Many people mistakenly think of evolution as progress. But humans, despite their ability to manipulate objects and change their environment, are not “on top” of the world’s species. Research by Lynn Isbell, chair of the UC Davis Department of Anthropology, suggests that ancestral humans and other primates developed different strategies to find food and avoid predators.
Stone tools uncovered in Mongolia by an international team of archaeologists indicate that modern humans traveled across the Eurasian steppe about 45,000 years ago, according to a new University of California, Davis, study. The date is about 10,000 years earlier than archaeologists previously believed.
The FOXP2 gene has been associated with uniquely human language abilities. But a UC Davis scientist and colleagues did a study with a wider variety of people and found no evidence of selection for FOXP2 in modern humans, challenging previous of how we think humans acquired language.
New fossil finds from the Jebel Irhoud archaeological site in Morocco do more than push back the origins of our species by 100,000 years.

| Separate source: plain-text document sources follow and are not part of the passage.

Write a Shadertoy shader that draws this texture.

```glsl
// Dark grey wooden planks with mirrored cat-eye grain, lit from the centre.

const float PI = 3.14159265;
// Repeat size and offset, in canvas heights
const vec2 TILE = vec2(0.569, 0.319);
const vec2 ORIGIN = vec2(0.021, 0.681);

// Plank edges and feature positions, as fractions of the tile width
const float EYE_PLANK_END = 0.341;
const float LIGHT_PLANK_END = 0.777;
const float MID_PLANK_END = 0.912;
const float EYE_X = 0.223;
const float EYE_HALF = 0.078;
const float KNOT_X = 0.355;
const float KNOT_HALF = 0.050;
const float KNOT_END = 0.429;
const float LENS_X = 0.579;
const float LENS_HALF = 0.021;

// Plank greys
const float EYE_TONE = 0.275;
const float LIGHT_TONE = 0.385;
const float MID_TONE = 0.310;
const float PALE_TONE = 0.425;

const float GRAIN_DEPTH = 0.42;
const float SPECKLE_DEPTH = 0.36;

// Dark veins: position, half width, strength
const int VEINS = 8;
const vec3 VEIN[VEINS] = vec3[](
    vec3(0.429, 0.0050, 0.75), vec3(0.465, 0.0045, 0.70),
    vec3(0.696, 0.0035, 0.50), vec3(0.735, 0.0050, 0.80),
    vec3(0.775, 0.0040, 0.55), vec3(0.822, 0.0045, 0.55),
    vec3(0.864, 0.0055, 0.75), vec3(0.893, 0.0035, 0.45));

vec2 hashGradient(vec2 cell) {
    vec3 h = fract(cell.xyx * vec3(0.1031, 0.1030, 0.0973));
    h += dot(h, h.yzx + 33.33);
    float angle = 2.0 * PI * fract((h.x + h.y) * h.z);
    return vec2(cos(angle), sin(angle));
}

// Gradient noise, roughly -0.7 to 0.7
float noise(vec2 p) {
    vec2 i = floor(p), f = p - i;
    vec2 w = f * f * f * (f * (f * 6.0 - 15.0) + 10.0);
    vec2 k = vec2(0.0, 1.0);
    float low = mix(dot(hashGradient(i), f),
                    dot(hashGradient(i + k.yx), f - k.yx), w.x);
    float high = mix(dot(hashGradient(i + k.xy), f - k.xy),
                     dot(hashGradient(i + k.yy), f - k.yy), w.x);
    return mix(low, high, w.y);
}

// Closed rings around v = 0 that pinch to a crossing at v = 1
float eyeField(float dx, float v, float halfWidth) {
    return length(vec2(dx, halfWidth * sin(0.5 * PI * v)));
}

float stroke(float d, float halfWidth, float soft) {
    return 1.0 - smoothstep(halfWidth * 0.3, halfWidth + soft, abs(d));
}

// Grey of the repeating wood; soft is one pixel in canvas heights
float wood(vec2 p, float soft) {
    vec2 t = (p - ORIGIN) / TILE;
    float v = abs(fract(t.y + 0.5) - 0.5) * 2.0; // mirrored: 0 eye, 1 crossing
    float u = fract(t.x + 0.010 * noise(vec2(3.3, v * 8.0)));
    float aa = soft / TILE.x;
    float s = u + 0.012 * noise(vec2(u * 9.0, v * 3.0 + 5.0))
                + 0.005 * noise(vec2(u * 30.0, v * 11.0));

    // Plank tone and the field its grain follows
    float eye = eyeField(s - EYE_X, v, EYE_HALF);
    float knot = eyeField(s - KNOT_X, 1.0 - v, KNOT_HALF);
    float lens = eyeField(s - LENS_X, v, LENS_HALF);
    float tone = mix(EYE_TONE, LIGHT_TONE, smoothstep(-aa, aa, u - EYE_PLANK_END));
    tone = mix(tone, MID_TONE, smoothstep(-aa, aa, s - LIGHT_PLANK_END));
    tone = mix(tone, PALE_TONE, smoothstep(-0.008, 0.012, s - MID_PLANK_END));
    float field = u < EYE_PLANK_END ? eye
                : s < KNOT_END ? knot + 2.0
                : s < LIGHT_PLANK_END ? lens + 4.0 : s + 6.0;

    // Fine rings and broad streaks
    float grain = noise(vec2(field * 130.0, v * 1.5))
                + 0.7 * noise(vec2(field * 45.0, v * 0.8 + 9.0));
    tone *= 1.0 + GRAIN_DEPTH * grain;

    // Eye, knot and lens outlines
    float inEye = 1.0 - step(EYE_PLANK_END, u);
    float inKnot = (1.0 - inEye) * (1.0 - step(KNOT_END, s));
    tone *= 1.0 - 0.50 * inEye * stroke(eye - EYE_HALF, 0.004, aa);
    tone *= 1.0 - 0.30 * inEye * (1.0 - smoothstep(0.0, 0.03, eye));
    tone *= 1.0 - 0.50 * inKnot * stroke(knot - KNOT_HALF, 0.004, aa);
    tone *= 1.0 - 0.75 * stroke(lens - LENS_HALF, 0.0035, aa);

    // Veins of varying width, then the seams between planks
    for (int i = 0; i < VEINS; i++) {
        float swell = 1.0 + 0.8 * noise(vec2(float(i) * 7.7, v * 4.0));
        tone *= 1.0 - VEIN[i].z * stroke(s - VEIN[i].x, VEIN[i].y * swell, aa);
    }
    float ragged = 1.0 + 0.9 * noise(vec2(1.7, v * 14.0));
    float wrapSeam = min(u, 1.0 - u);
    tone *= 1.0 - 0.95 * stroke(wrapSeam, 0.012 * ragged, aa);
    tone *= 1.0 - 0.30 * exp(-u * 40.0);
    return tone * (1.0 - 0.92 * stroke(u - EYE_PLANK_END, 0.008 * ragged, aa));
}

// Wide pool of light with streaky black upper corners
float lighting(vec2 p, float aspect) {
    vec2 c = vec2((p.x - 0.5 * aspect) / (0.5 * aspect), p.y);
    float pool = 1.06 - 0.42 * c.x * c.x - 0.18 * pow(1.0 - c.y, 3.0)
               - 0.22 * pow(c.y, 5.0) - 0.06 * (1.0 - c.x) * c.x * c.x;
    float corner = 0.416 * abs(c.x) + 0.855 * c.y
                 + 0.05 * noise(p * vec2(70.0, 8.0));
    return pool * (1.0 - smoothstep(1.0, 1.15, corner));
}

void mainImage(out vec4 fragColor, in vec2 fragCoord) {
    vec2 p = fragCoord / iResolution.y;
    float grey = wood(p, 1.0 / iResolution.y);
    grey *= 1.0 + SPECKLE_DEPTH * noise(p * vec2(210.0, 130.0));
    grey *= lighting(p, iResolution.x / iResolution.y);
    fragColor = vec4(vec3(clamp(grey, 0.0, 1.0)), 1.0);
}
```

They also reveal what was on the menu for our oldest-known Homo sapiens ancestors 300,000 years ago
UC Davis anthropologist Alexander Harcourt sums up the latest research on early human migration around the planet, saying that Homo sapiens left Africa earlier than previously thought and our diverse cultures have been heavily influenced by geography.